Last year California governor Gavin Newsom signed the Fair Pay to Play Act into law, which will ultimately affect NCAA student-athletes and their games’ compensations. Although the effects of that bill won’t take place until 2023, other states are legally following suit as well. Next in line for the game are Colorado and Minnesota.
Colorado Lawmakers Vs NCAA.
According to Fox Denver, a bill headed to Governor Jared Polis commands that college athletes get paid for their “name, image and likeness.” While passed last Wednesday, the bill still has to be signed by Polis. If so, it will take effect on January 1st, 2023. Said bill would allow students to receive monetary compensation without jeopardizing their scholarships.
The bill is clear in two things: One, contracts must not interfere with pre-existing agreements reached by the universities or college teams. Two, schools are not to pay any recruting prospects.
Enter Minnesota, Stage Left.
The North Star State is in the same path as its fellow states in the movement; their state lawmakers are putting their foot in the door. CBSN Minnesota states that Rep. Brad Tabke, from Shakopee, and Sen. Roger Chamberlain, from Lino Lakes, announced a bipartisan bill Wednesday. Said bill shares the same nature as the ones on California and Colorado. While speaking on the fairness behind the bill, Chamberlain told reporters that:
“The players on the field, on the court, on the rink, whether its women or men across soccer, football or basketball, they are entitled to their fair share of this.”
According to the lawmakers, college coaches and NCAA officials make “millions of dollars a year.” However, the student-athletes are not allowed to receive a paycheck. Because of this movement, the NCAA claims that it will allow “pay-for-play” and for the creation of athletes-agents relationships.
Amateurism Vs. Professionalism.
Ever since California’s decision, the NCAA has expressed that the legislation will allegedly erase the fine line between college and professional sports. The NCAA intends to preserve the amateurism of college athletics by not compensating the athletes. Nevertheless, media outlets believe this needs to change.
CEO Still Doesn’t Have The Answers.
Last February, a debate over player compensation took place in Capitol Hill. CEO of the NCAA, Mark Emmert, was criticized by “a dozen lawmakers from the nation’s most powerful legislative body” on his organization’s conduct regarding the inequality surrounding college sports. Sen. Richard Blumenthal, a Democrat from Connecticut, said:

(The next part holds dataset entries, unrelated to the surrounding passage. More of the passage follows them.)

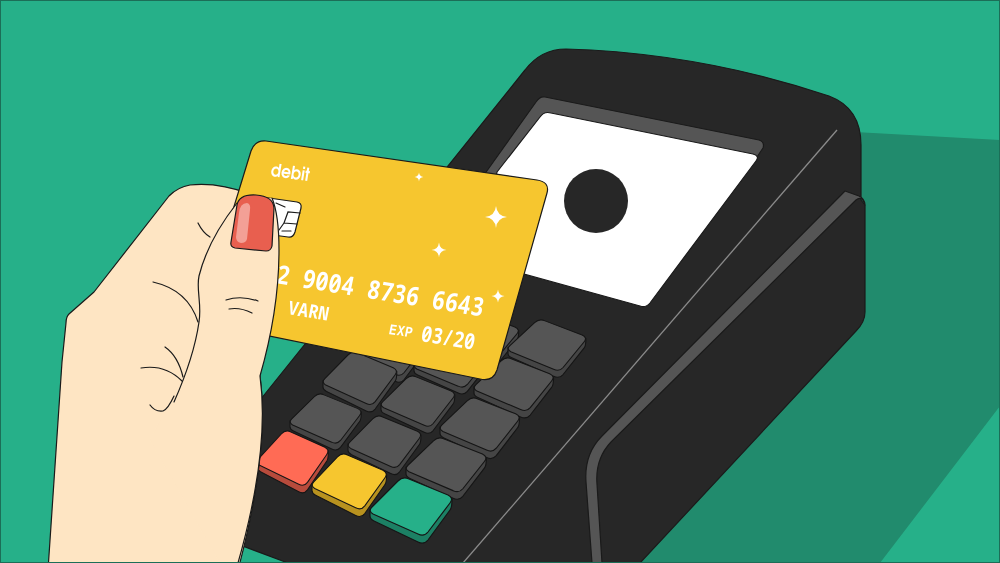
<!DOCTYPE html>
<html lang="en">
<head>
<meta charset="utf-8">
<title>Contactless debit payment</title>
<style>
:root {
  --green: #26b089;
  --shadow: #218b6d;
  --body: #272727;
  --grey: #555555;
  --ink: #1a1a1a;
  --skin: #fee5c3;
  --gold: #f6c62f;
  --red: #ff6b55;
  --white: #ffffff;
  --key-top: #555555;
  --key-side: #454545;
}
html, body { margin: 0; overflow: hidden; background: var(--green); }
.scene { display: block; width: 1000px; height: 563px; }
.outline { stroke: var(--ink); stroke-width: 1.2; stroke-linejoin: round; }
.crease { fill: none; stroke: var(--ink); stroke-width: 1.2; stroke-linecap: round; }
.key-side { fill: var(--key-side); }
.key-top { fill: var(--key-top); }
.key-side, .key-top { stroke: #151515; stroke-width: 1.2; stroke-linejoin: round; }
.red { --key-top: #ff6b55; --key-side: #b74b3c; }
.yellow { --key-top: #f6c62f; --key-side: #b8921f; }
.enter { --key-top: #26b089; --key-side: #1c8064; }
.card-text { fill: var(--white); font-weight: 700; }
.label { font-family: "TeX Gyre Adventor", sans-serif; }
.embossed { font-family: "Noto Sans Mono", "DejaVu Sans", monospace; }
</style>
</head>
<body>
<svg class="scene" viewBox="0 0 1000 563" role="img" aria-label="A hand holds a yellow debit card to a card terminal">
  <defs>
    <g id="key">
      <path class="key-side" d="M0 31V38Q0 41 4 43L48 64Q54 67 58 62L80 32Q82 30 82 21Z"/>
      <path class="key-top" d="M39 1L78 17Q84 20 80 25L58 54Q54 59 48 56L3 36Q-2 33 2 29L28 3Q33 -2 39 1Z"/>
    </g>
    <path id="sparkle" d="M0 -11Q1 -1 11 0Q1 1 0 11Q-1 1 -11 0Q-1 -1 0 -11Z"/>
  </defs>

  <rect class="background" width="1000" height="563" fill="var(--green)"/>
  <path class="cast-shadow" d="M855 132L1000 140V406L880 563H600Z" fill="var(--shadow)"/>

  <g class="terminal">
    <path class="outline" fill="var(--body)" d="M220 450L525 70Q541 49 566 49Q701 53 829 96Q861 108 861 145V200L865 205V312Q865 322 856 331L640 563H288L232 542Z"/>
    <path d="M837 130L463 563" fill="none" stroke="#8b8b8b" stroke-width="1.3"/>
    <path class="side-trim outline" fill="var(--grey)" d="M845 191L602 436Q584 454 586 482L592 563H602L597 484Q595 459 611 442L856 200Q862 195 865 205Q865 199 859 196Z"/>

    <g class="display">
      <path class="outline" fill="var(--grey)" d="M545 97L759 140Q765 142 763 148L757 157L640 290L484 175L536 102Q540 96 545 97Z"/>
      <path class="outline" fill="var(--white)" d="M551 113L753 154Q760 156 756 161L650 303Q646 308 640 306L480 262L497 172L540 117Q544 111 551 113Z"/>
      <circle cx="596" cy="201" r="32" fill="var(--body)"/>
    </g>

    <g class="keypad">
      <use href="#key" transform="translate(440 312) scale(.96 .88)"/>
      <use href="#key" transform="translate(508 320) scale(.95 .88)"/>
      <use href="#key" transform="translate(352 325) scale(.9 .88)"/>
      <use href="#key" transform="translate(414 338) scale(.92 .86)"/>
      <use href="#key" transform="translate(474 358) scale(.97 .92)"/>
      <use href="#key" transform="translate(323 352) scale(.9 .92)"/>
      <use href="#key" transform="translate(381 376) scale(.9 .88)"/>
      <use href="#key" transform="translate(440 398) scale(.97 .93)"/>
      <use href="#key" transform="translate(290 394) scale(.87 .86)"/>
      <use href="#key" transform="translate(348 416) scale(.89 .9)"/>
      <use href="#key" transform="translate(406 438) scale(.98 .94)"/>
      <use class="red" href="#key" transform="translate(257 431) scale(.87 .95)"/>
      <use class="yellow" href="#key" transform="translate(312 454) scale(.91 .96)"/>
      <use class="enter" href="#key" transform="translate(370 478)"/>
    </g>
  </g>

  <path class="hand outline" fill="var(--skin)" d="M250 194Q218 182 190 185Q178 187 169 196L94 292L69 314Q66 317 66 323L62 362L48 570H238Q270 450 260 376Z"/>

  <g class="card">
    <path class="outline" fill="var(--gold)" d="M266 141L537 180Q550 182 547 193L497 370Q493 382 480 379L210 324Q199 321 202 311L251 151Q255 140 266 141Z"/>
    <path class="chip outline" fill="var(--white)" d="M262 197L297 202Q302 203 301 208L295 232Q293 238 288 237L258 233Z"/>
    <path class="crease" d="M276 203L285 207M300 213L288 212L284 223L297 224M284 223L279 230M282 231L291 231"/>
    <text class="card-text label" transform="matrix(.99 .13 -.16 .99 270 176)" font-size="18" textLength="39" lengthAdjust="spacingAndGlyphs">debit</text>
    <text class="card-text embossed" transform="matrix(.987 .16 -.2 .98 275 283)" font-size="26" textLength="210" lengthAdjust="spacingAndGlyphs">2 9004 8736 6643</text>
    <text class="card-text embossed" transform="matrix(.987 .16 -.2 .98 287 314)" font-size="19" textLength="41" lengthAdjust="spacingAndGlyphs">VARN</text>
    <text class="card-text embossed" transform="matrix(.987 .14 -.2 .98 388 334)" font-size="14" textLength="24" lengthAdjust="spacingAndGlyphs">EXP</text>
    <text class="card-text embossed" transform="matrix(.987 .16 -.2 .98 420 341)" font-size="22" textLength="54" lengthAdjust="spacingAndGlyphs">03/20</text>
    <g class="sparkles" fill="var(--white)">
      <use href="#sparkle" transform="translate(496 217)"/>
      <use href="#sparkle" transform="translate(439 250) scale(.68)"/>
      <use href="#sparkle" transform="translate(419 177) scale(.4)"/>
      <use href="#sparkle" transform="translate(498 296) scale(.6)"/>
    </g>
  </g>

  <g class="thumb">
    <path fill="var(--skin)" d="M237 203Q208 243 199 281Q200 330 182 378L150 440L220 563H238Q270 450 260 376Q279 310 279 250Q279 215 272 198Z"/>
    <path class="crease" d="M237 203Q208 240 199 276C196 290 202 304 199 322Q194 357 174 402M272 198Q279 215 279 250Q279 310 260 376Q270 450 238 563"/>
    <path class="nail outline" fill="#e85f4f" d="M237 205Q239 194 256 195Q273 196 274 208L272 246Q271 251 266 251L235 248Q230 247 231 242Z"/>
    <path class="nail-shine" fill="#f3a096" d="M239 213Q240 203 247 203Q251 204 250 210L247 239Q246 243 241 243Q236 242 236 237Z"/>
    <path class="crease" d="M226 300Q241 295 258 301M229 309Q240 307 252 313"/>
  </g>
  <path class="palm-creases crease" d="M198 223Q203 233 210 237M153 282Q188 290 198 322M165 347Q178 356 183 377M141 368Q165 364 182 381M150 405Q155 412 163 411Q168 409 174 396"/>
  <rect class="frame" x=".5" y=".5" width="999" height="562" fill="none" stroke="#1c6e57"/>
</svg>
</body>
</html>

“The system is deeply unfair…and marred with inconsistencies. I think this whole system has to be fundamentally reformed, far-reaching fundamental reform. The NCAA has a role to play but only if it gets into the game, which right now it is failing to.”
According to SBNation, the NCAA generated a billion dollars in 2017. All while not paying their college athletes to allegedly keep the tradition of amateurism. Nevertheless, while the NCAA tries to keep their costumes, the debate was marked as one of the “most significant event in Congress’s new foray into NIL.” And with reason, since there is near a total of 30 states on board.
What Can The NCAA Expect?
The answer is yes; the NCAA is closer to paying their college athletes. With states—such as Minnesota, Colorado, and California—currently leading the fight, there is a high chance that the NCAA’s definition of amateurism will be subject to changes.
Amateurism is defined as the practicing of an activity, especially a sport, on an unpaid rather than a professional basis. The NCAA has used this as means to establish that the athletes are students first, and athletes later. However, if that definition of amateurism doesn’t change, one might expect a decrease of students willing to become college athletes. Since a university’s financial aid does not always cover everything, students might feel the need to briefly cast away sports for paying jobs, thus possibly hurting the NCAA.